## EXERCISE BRIEF
Below is a listing from which only part is wanted; return exactly the lines from the one with "block; flex: none;" up to and including the one with "width: 947px; height: 25px; padding: 0 5px;".

## DATA RECORDS

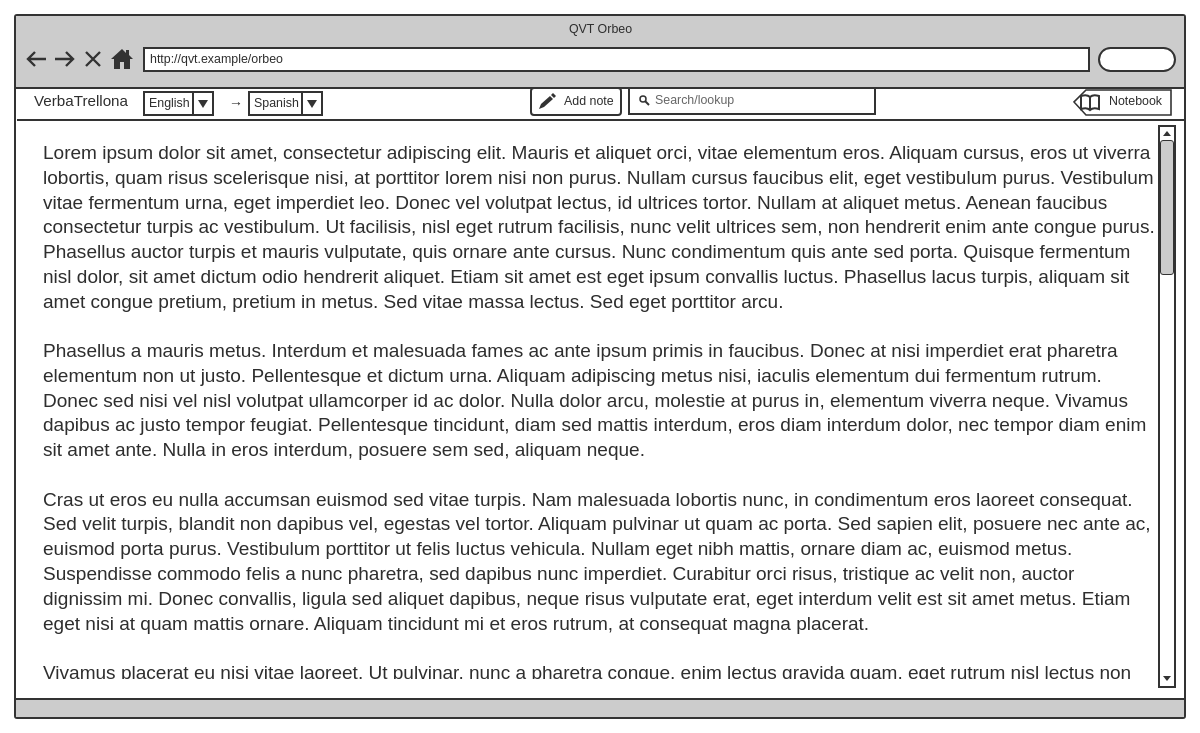
<!DOCTYPE html>
<html lang="en">
<head>
<meta charset="utf-8">
<title>Reading wireframe</title>
<style>
:root {
  --ink: #333;
  --text: #2e2e2e;
  --muted: #666;
  --chrome: #ccc;
  --paper: #fff;
  --line: 2px solid var(--ink);
}
* { box-sizing: border-box; margin: 0; padding: 0; }
html, body { width: 1200px; height: 733px; overflow: hidden; background: var(--paper); }
body {
  padding: 14px;
  font: 12.4px/16px "Liberation Sans", Arial, sans-serif;
  color: var(--text);
  white-space: nowrap;
}
svg { display: block; flex: none; }
.browser {
  width: 1172px; height: 705px;
  display: grid;
  grid-template-rows: 73px 32px 577px 19px;
  border: var(--line); border-radius: 3px;
}

.chrome { background: var(--chrome); border-bottom: var(--line); padding: 5px 8px 0 9px; }
.window-title { text-align: center; font-size: 12.4px; font-weight: 400; }
.nav { display: flex; align-items: center; height: 26px; margin-top: 9px; }
.nav-icons { width: 118px; }
.address {
  width: 947px; height: 25px; padding: 0 5px;
  border: var(--line); background: var(--paper); line-height: 20px;
}
.quick-search {
  width: 78px; height: 25px; margin-left: 8px;
  border: var(--line); border-radius: 13px; background: var(--paper);
}

.toolbar {
  display: grid; grid-template-columns: 513px 1fr auto;
  margin-left: 1px; padding-right: 12px;
  border-bottom: var(--line);
}
.languages { display: flex; align-items: flex-start; padding: 2px 0 0 17px; }
.brand { width: 109px; font-size: 15.2px; line-height: 19px; font-weight: 400; }
.select {
  display: flex; height: 25px;
  border: var(--line); line-height: 20px;
}
.select span { flex: 1; padding-left: 4px; }
.select svg { border-left: var(--line); width: 20px; height: 21px; }
.source { width: 71px; }
.target { width: 75px; }
.direction { width: 34px; padding-left: 15px; line-height: 21px; font-size: 14px; }
.tools { display: flex; align-items: flex-start; gap: 6px; }
.add-note {
  display: flex; align-items: center; gap: 6px;
  width: 92px; height: 29px; margin-top: -2px; padding: 0 0 2px 6px;
  border: var(--line); border-radius: 4px; background: var(--paper);
}
.lookup {
  display: flex; align-items: center; gap: 5px;
  width: 248px; height: 28px; margin-top: -2px; padding: 0 0 3px 8px;
  border: var(--line); background: var(--paper); color: var(--muted);
}
.notebook { position: relative; width: 99px; height: 29px; margin-top: -1px; padding-left: 36px; line-height: 27px; }
.notebook svg { position: absolute; left: 0; top: 0; }

.page { display: flex; justify-content: space-between; padding: 4px 8px 0 27px; }
.article {
  width: 1115px; height: 538px; margin-top: 16px; overflow: hidden;
  font-size: 19.04px; line-height: 24.76px;
}
.article p { margin-bottom: 24.76px; }
.scrollbar {
  display: flex; flex-direction: column;
  width: 18px; height: 563px;
  border: var(--line);
}
.thumb {
  height: 135px; margin: 0 0 auto;
  border: 1px solid var(--ink); border-radius: 3px; background: var(--chrome);
}
.status { background: var(--chrome); border-top: var(--line); }
</style>
</head>
<body>
<main class="browser">
  <header class="chrome">
    <h1 class="window-title">QVT Orbeo</h1>
    <div class="nav">
      <svg class="nav-icons" width="118" height="26" viewBox="0 0 118 26" fill="none" stroke="var(--ink)" stroke-width="2.4" aria-hidden="true">
        <path d="M21 13H3M10 6L3 13L10 20"/>
        <path d="M30 13H48M41 6L48 13L41 20"/>
        <path d="M61 6L75 20M75 6L61 20"/>
        <path d="M97 3L86 13H89V23H95V16H99V23H105V13H108L104 9V4H101V7Z" fill="var(--ink)" stroke="none"/>
      </svg>
      <div class="address">http://qvt.example/orbeo</div>
      <div class="quick-search"></div>
    </div>
  </header>

  <section class="toolbar">
    <div class="languages">
      <h2 class="brand">VerbaTrellona</h2>
      <div class="select source">
        <span>English</span>
        <svg viewBox="0 0 18 21" aria-hidden="true"><path d="M4 7H14L9 15Z" fill="var(--ink)"/></svg>
      </div>
      <span class="direction">→</span>
      <div class="select target">
        <span>Spanish</span>
        <svg viewBox="0 0 18 21" aria-hidden="true"><path d="M4 7H14L9 15Z" fill="var(--ink)"/></svg>
      </div>
    </div>
    <div class="tools">
      <div class="add-note">
        <svg width="20" height="18" viewBox="0 0 20 18" fill="var(--ink)" aria-hidden="true">
          <path d="M1 17L3 12L12 4L15 7L6 15Z"/>
          <path d="M13 3L15 1L18 4L16 6Z"/>
        </svg>
        <span>Add note</span>
      </div>
      <div class="lookup">
        <svg width="12" height="12" viewBox="0 0 12 12" fill="none" stroke="var(--ink)" stroke-width="1.5" aria-hidden="true">
          <circle cx="5" cy="5" r="3"/><path d="M7 7L11 11" stroke-width="2"/>
        </svg>
        <span>Search/lookup</span>
      </div>
    </div>
    <div class="notebook">
      <svg width="99" height="29" viewBox="0 0 99 29" fill="none" stroke="var(--ink)" stroke-width="1.6" aria-hidden="true">
        <path d="M13 2H98V27H13L1 14Z"/>
        <path d="M17 9Q14 6 8 8V21Q14 19 17 22Q20 19 26 21V8Q20 6 17 9V21" stroke-width="2"/>
      </svg>
      <span>Notebook</span>
    </div>
  </section>

  <section class="page">
    <article class="article">
      <p>Lorem ipsum dolor sit amet, consectetur adipiscing elit. Mauris et aliquet orci, vitae elementum eros. Aliquam cursus, eros ut viverra<br>
      lobortis, quam risus scelerisque nisi, at porttitor lorem nisi non purus. Nullam cursus faucibus elit, eget vestibulum purus. Vestibulum<br>
      vitae fermentum urna, eget imperdiet leo. Donec vel volutpat lectus, id ultrices tortor. Nullam at aliquet metus. Aenean faucibus<br>
      consectetur turpis ac vestibulum. Ut facilisis, nisl eget rutrum facilisis, nunc velit ultrices sem, non hendrerit enim ante congue purus.<br>
      Phasellus auctor turpis et mauris vulputate, quis ornare ante cursus. Nunc condimentum quis ante sed porta. Quisque fermentum<br>
      nisl dolor, sit amet dictum odio hendrerit aliquet. Etiam sit amet est eget ipsum convallis luctus. Phasellus lacus turpis, aliquam sit<br>
      amet congue pretium, pretium in metus. Sed vitae massa lectus. Sed eget porttitor arcu.</p>
      <p>Phasellus a mauris metus. Interdum et malesuada fames ac ante ipsum primis in faucibus. Donec at nisi imperdiet erat pharetra<br>
      elementum non ut justo. Pellentesque et dictum urna. Aliquam adipiscing metus nisi, iaculis elementum dui fermentum rutrum.<br>
      Donec sed nisi vel nisl volutpat ullamcorper id ac dolor. Nulla dolor arcu, molestie at purus in, elementum viverra neque. Vivamus<br>
      dapibus ac justo tempor feugiat. Pellentesque tincidunt, diam sed mattis interdum, eros diam interdum dolor, nec tempor diam enim<br>
      sit amet ante. Nulla in eros interdum, posuere sem sed, aliquam neque.</p>
      <p>Cras ut eros eu nulla accumsan euismod sed vitae turpis. Nam malesuada lobortis nunc, in condimentum eros laoreet consequat.<br>
      Sed velit turpis, blandit non dapibus vel, egestas vel tortor. Aliquam pulvinar ut quam ac porta. Sed sapien elit, posuere nec ante ac,<br>
      euismod porta purus. Vestibulum porttitor ut felis luctus vehicula. Nullam eget nibh mattis, ornare diam ac, euismod metus.<br>
      Suspendisse commodo felis a nunc pharetra, sed dapibus nunc imperdiet. Curabitur orci risus, tristique ac velit non, auctor<br>
      dignissim mi. Donec convallis, ligula sed aliquet dapibus, neque risus vulputate erat, eget interdum velit est sit amet metus. Etiam<br>
      eget nisi at quam mattis ornare. Aliquam tincidunt mi et eros rutrum, at consequat magna placerat.</p>
      <p>Vivamus placerat eu nisi vitae laoreet. Ut pulvinar, nunc a pharetra congue, enim lectus gravida quam, eget rutrum nisl lectus non</p>
    </article>
    <div class="scrollbar">
      <svg width="14" height="13" viewBox="0 0 14 13" aria-hidden="true"><path d="M3 9H11L7 4Z" fill="var(--ink)"/></svg>
      <div class="thumb"></div>
      <svg width="14" height="13" viewBox="0 0 14 13" aria-hidden="true"><path d="M3 3H11L7 8Z" fill="var(--ink)"/></svg>
    </div>
  </section>

  <footer class="status"></footer>
</main>
</body>
</html>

## SOLUTION TO THE PROBLEM
svg { display: block; flex: none; }
.browser {
  width: 1172px; height: 705px;
  display: grid;
  grid-template-rows: 73px 32px 577px 19px;
  border: var(--line); border-radius: 3px;
}

.chrome { background: var(--chrome); border-bottom: var(--line); padding: 5px 8px 0 9px; }
.window-title { text-align: center; font-size: 12.4px; font-weight: 400; }
.nav { display: flex; align-items: center; height: 26px; margin-top: 9px; }
.nav-icons { width: 118px; }
.address {
  width: 947px; height: 25px; padding: 0 5px;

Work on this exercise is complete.